- Asset Protection Planning- the strategic consideration of reviewing assets and holding vehicles that protect resources from creditors, mismanagement of descendants or family disputes.
- Estate- the net worth of a person at any point in time alive or dead. The sum of a person’s assets less liabilities at the time.
- Estate Planning- the process of anticipating and arranging for the disposal of an estate during a person’s life.
- Reduction of Taxes
- Eliminate uncertainties over the administration of probate
- Guardian – a person who has the legal authority (and the corresponding duty) to care for the person and property interests of another person
- Guardianship for incapacity senior – Arises when someone legally determines that a senior has become unable to care for their own person or property.
- Guardianship for minor- The designation from a parent or legal entity to exercise the authority of a legal guardian.
- Guardianship for adult with developmental disability – The appointment of a guardian (and the corresponding duty) to care for property and interests of another person.

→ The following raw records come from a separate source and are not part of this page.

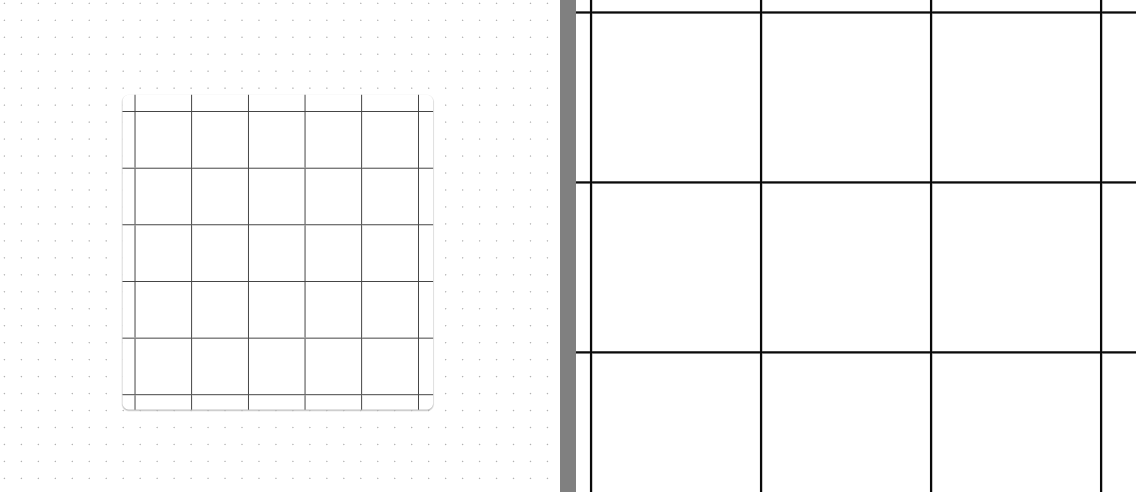
Left: the whole. Right: its middle third, enlarged.
A WebGL 1 fragment shader for this pattern:

```glsl
precision highp float;
// A white rounded card ruled with a thin dark grid, lying on a field of small grey dots.

uniform vec2 u_resolution;

// Lengths are fractions of the canvas width.
const vec2 CANVAS = vec2(1.0, 0.8789);
const vec2 DOT_COUNT = vec2(33.0, 29.0);
const vec2 DOT_ORIGIN = vec2(0.0079, 0.4486);
const float DOT_RADIUS = 0.0012;
const vec2 CARD_CENTER = vec2(0.4961, 0.4284);
const vec2 CARD_HALF = vec2(0.2773, 0.2812);
const float CARD_RADIUS = 0.0117;
const vec2 GRID_ORIGIN = vec2(0.4435, 0.4773);
const float GRID_PITCH = 0.1012;
const float LINE_HALF = 0.00068;
const float SHADOW_DROP = 0.0016;

const vec3 PAPER = vec3(1.0);
const vec3 DOT_GREY = vec3(0.70);
const vec3 SHADOW_GREY = vec3(0.70);
const vec3 INK = vec3(0.04);

// Offset from the nearest point of a repeating lattice.
vec2 latticeOffset(vec2 p, vec2 origin, vec2 pitch) {
  return (fract((p - origin) / pitch + 0.5) - 0.5) * pitch;
}

float roundedBox(vec2 p, vec2 halfSize, float radius) {
  vec2 q = abs(p) - halfSize + radius;
  return length(max(q, 0.0)) + min(max(q.x, q.y), 0.0) - radius;
}

// Antialiased fill of a signed distance.
float fill(float dist, float pixel) {
  return clamp(0.5 - dist / pixel, 0.0, 1.0);
}

// Pixel coverage of a line, also correct when it is thinner than a pixel.
float lineCoverage(float dist, float halfWidth, float pixel) {
  float limit = min(1.0, 2.0 * halfWidth / pixel);
  return clamp((halfWidth - abs(dist)) / pixel + 0.5, 0.0, limit);
}

float dots(vec2 p, float pixel) {
  vec2 offset = latticeOffset(p, DOT_ORIGIN, CANVAS / DOT_COUNT);
  return fill(length(offset) - DOT_RADIUS, pixel);
}

float grid(vec2 p, float pixel) {
  vec2 offset = latticeOffset(p, GRID_ORIGIN, vec2(GRID_PITCH));
  return max(lineCoverage(offset.x, LINE_HALF, pixel),
             lineCoverage(offset.y, LINE_HALF, pixel));
}

void main() {
  vec2 p = gl_FragCoord.xy / u_resolution * CANVAS;
  float pixel = 1.0 / u_resolution.x;

  // Dotted background
  vec3 color = mix(PAPER, DOT_GREY, dots(p, pixel));

  // Soft shadow, slightly below the card
  vec2 q = p - CARD_CENTER;
  float shadowDist = roundedBox(q + vec2(0.0, SHADOW_DROP), CARD_HALF, CARD_RADIUS);
  float shadow = 1.0 - smoothstep(-0.002, 0.003, shadowDist);
  color = mix(color, SHADOW_GREY, shadow);

  // Card with its ruled grid
  vec3 cardColor = mix(PAPER, INK, grid(p, pixel));
  float card = fill(roundedBox(q, CARD_HALF, CARD_RADIUS), pixel);
  color = mix(color, cardColor, card);

  gl_FragColor = vec4(color, 1.0);
}
```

- HIPPA -Health Insurance Portability and Accountability Act- Legislation which creates the standard of maintaining the privacy of a person’s medical care and information. This goes beyond the death.
- Incapacity-The inability of a natural person to determine whether they may make binding amendments to their rights, duties and obligations.

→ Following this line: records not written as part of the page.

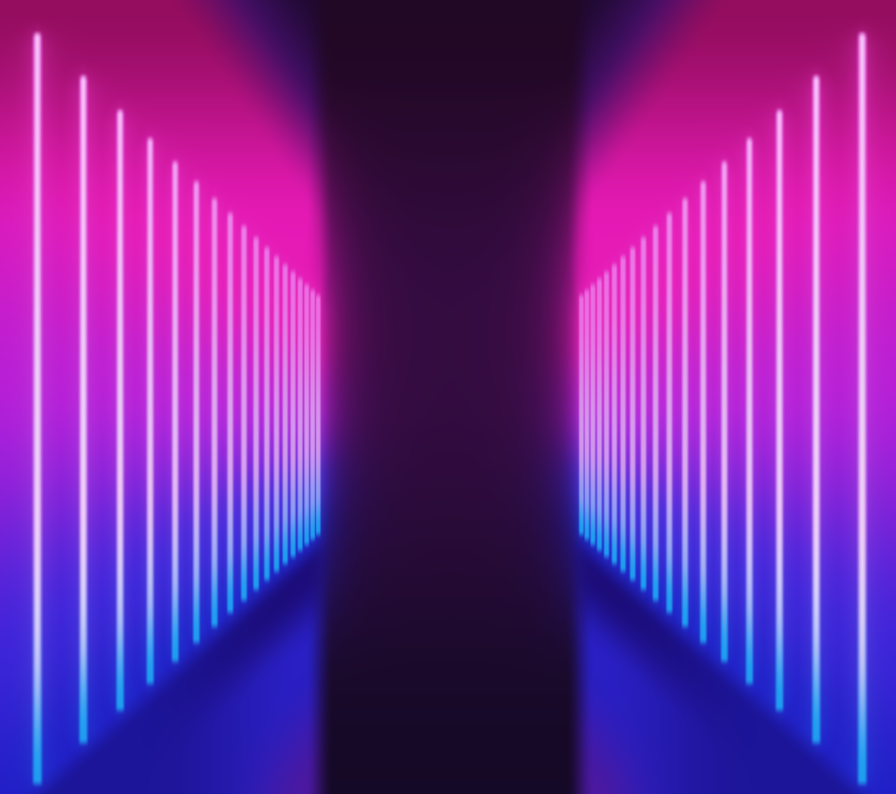
Write a WebGL 1 fragment shader that draws this background.

```glsl
precision highp float;

uniform vec2 u_resolution;

const float CENTER_X = 0.502;
const float HORIZON = 0.474;
const float WALL_END = 0.1455;
const float TUBE_COUNT = 18.0;

// Heights of the tube tips at a distance from the central axis.
float topEdge(float d) { return HORIZON + 1.049 * d; }
float bottomEdge(float d) { return HORIZON - 1.002 * d; }

// Evenly spaced tubes seen in perspective.
float tubeDistance(float index) { return 1.0 / (2.1725 + 0.2726 * index); }

// Soft band between two heights.
float band(float y, float low, float high, float blur) {
  return smoothstep(-blur, blur, y - low) * smoothstep(-blur, blur, high - y);
}

vec3 wallGradient(float t) {
  vec3 c = mix(vec3(0.13, 0.12, 0.78), vec3(0.24, 0.14, 0.85), smoothstep(0.0, 0.24, t));
  c = mix(c, vec3(0.70, 0.12, 0.85), smoothstep(0.18, 0.54, t));
  return mix(c, vec3(0.90, 0.10, 0.71), smoothstep(0.45, 0.86, t));
}

vec3 tubeGradient(float t) {
  vec3 c = mix(vec3(0.12, 0.65, 0.95), vec3(0.52, 0.65, 0.96), smoothstep(0.02, 0.17, t));
  c = mix(c, vec3(0.84, 0.62, 0.93), smoothstep(0.10, 0.38, t));
  return mix(c, vec3(0.92, 0.45, 0.90), smoothstep(0.40, 0.95, t));
}

vec3 corridorColor(float y) {
  vec3 c = mix(vec3(0.08, 0.035, 0.15), vec3(0.20, 0.045, 0.25), smoothstep(0.0, 0.55, y));
  return mix(c, vec3(0.13, 0.03, 0.14), smoothstep(0.6, 1.0, y));
}

// Upper wall fading through crimson and indigo into the dark.
vec3 shadeUpperWall(vec3 wall, float d, float y) {
  float fade = max(y - topEdge(d), 0.0) + 0.6 * (0.2 - d);
  wall = mix(wall, vec3(0.58, 0.05, 0.37), smoothstep(0.70, 1.0, y));
  wall = mix(wall, vec3(0.27, 0.06, 0.42), smoothstep(0.12, 0.30, fade));
  return mix(wall, vec3(0.12, 0.035, 0.19), smoothstep(0.22, 0.41, fade));
}

// Dark strip below the tubes, then their blurred reflection.
vec3 floorColor(float d, float y) {
  float depth = bottomEdge(d) - y;
  float nearEnd = smoothstep(0.36, 0.17, d);
  vec3 c = mix(vec3(0.11, 0.08, 0.60), vec3(0.11, 0.05, 0.48), nearEnd);
  float reflection = smoothstep(0.04, 0.13, depth) * nearEnd;
  c = mix(c, vec3(0.16, 0.12, 0.76), reflection);
  float violet = smoothstep(0.15, 0.32, depth) * smoothstep(0.26, 0.16, d);
  return mix(c, vec3(0.32, 0.09, 0.60), violet * 0.85);
}

// Returns tube body, hot core and halo strengths.
vec3 tubeLight(float d, float y) {
  vec3 light = vec3(0.0);
  for (float i = 0.0; i < TUBE_COUNT; i++) {
    float position = tubeDistance(i);
    float width = 0.0025 + 0.011 * position;
    float offset = abs(d - position);
    float low = bottomEdge(position);
    float high = topEdge(position);
    float tube = band(y, low, high, 0.006);
    float glow = band(y, low, high, 0.025);
    float body = smoothstep(width, 0.25 * width, offset) * tube;
    float core = smoothstep(0.65 * width, 0.0, offset) * tube;
    float strength = smoothstep(0.15, 0.42, position);
    light.x = max(light.x, body);
    light.y = max(light.y, core * strength);
    light.z = max(light.z, exp(-offset / (1.5 * width)) * glow);
  }
  return light;
}

void main() {
  vec2 uv = gl_FragCoord.xy / u_resolution;
  float d = abs(uv.x - CENTER_X);
  float y = uv.y;
  float low = bottomEdge(d);
  float high = topEdge(d);
  float t = clamp((y - low) / (high - low), 0.0, 1.0);

  // Wall and floor
  vec3 wall = shadeUpperWall(wallGradient(t), d, y);
  wall = mix(wall, floorColor(d, y), smoothstep(-0.01, 0.035, low - y));

  // Dark corridor with light spilling from the wall ends
  float endLow = bottomEdge(WALL_END);
  float endHigh = topEdge(WALL_END);
  float endT = clamp((y - endLow) / (endHigh - endLow), 0.0, 1.0);
  float spill = exp(-max(WALL_END - d, 0.0) / 0.025);
  spill *= smoothstep(0.12, 0.42, y) * smoothstep(0.92, 0.57, y);
  vec3 corridor = mix(corridorColor(y), wallGradient(endT), spill * 0.85);

  // The wall end is crisp beside the tubes and blurred elsewhere
  float blur = mix(0.016, 0.002, band(y, endLow, endHigh, 0.04));
  vec3 color = mix(corridor, wall, smoothstep(-blur, blur, d - WALL_END));

  // Neon tubes
  vec3 light = tubeLight(d, y);
  vec3 tube = tubeGradient(t);
  color = mix(color, mix(wallGradient(t), tube, 0.4), light.z * 0.55);
  color = mix(color, tube, light.x * 0.92);
  color = mix(color, mix(tube, vec3(0.98, 0.92, 1.0), 0.65), light.y * smoothstep(0.0, 0.25, t));

  gl_FragColor = vec4(color, 1.0);
}
```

- Intestate – The description of a person who dies without making a valid will.
- Last Will and Testament – The declaration by which a person (testator) names one or more persons to manage his/her estate and provides for the distribution of his/her property at death.
- Medicaid Planning- The asset management strategy that creates eligibility for Medicaid for institutionalized care that takes into consideration community spousal needs as well as transfer penalties.
- Power of Attorney – A document that gives someone you choose the power to act in your place regarding financial and business matters.
- Spring Authority – Gives Authority when the principal is unable to act on his/her own behalf
- Durable Power of Authority- becomes effective upon execution
- Power of Attorney for health care
- Probate – A legal process where the decedent’s purported will if any, is entered into court, after hearing evidence from the representative of the estate, a personal representative is appointed by the court as a fiduciary to close out the estate, known and unknown creditors are notified (through notice or publication in the media) to file any claims against the estate, claims are paid out (if funds remain in the order or priority governed by state statute, remaining funds are distributed to beneficiaries named in the will or heirs if there is no will and the probate judge closes out the estate
- Pour Over Will- A testamentary device that upon death any assets in the estate at the time of his or her death shall be distributed to the Trustee of the Trust.
- Probate Avoidance – Due to the time and expenses associated with the traditional probate process. Includes strategies like 1) Revocable Living Trusts 2) joint ownership of assets and naming beneficiaries 3) making lifetime gifts, and 4) purchasing life insurance.
- Tax Considerations – Income, gift and estate tax planning that impacts the estate planning process.
There are quite a few concepts that may be new. This is a language that is not familiar to many people. Yet it’s a conversation that is vital to understand as we build the legacies for our families.
By: Aimee D. Griffin, Esq.
Featured Article in The Washington Informer – March 2016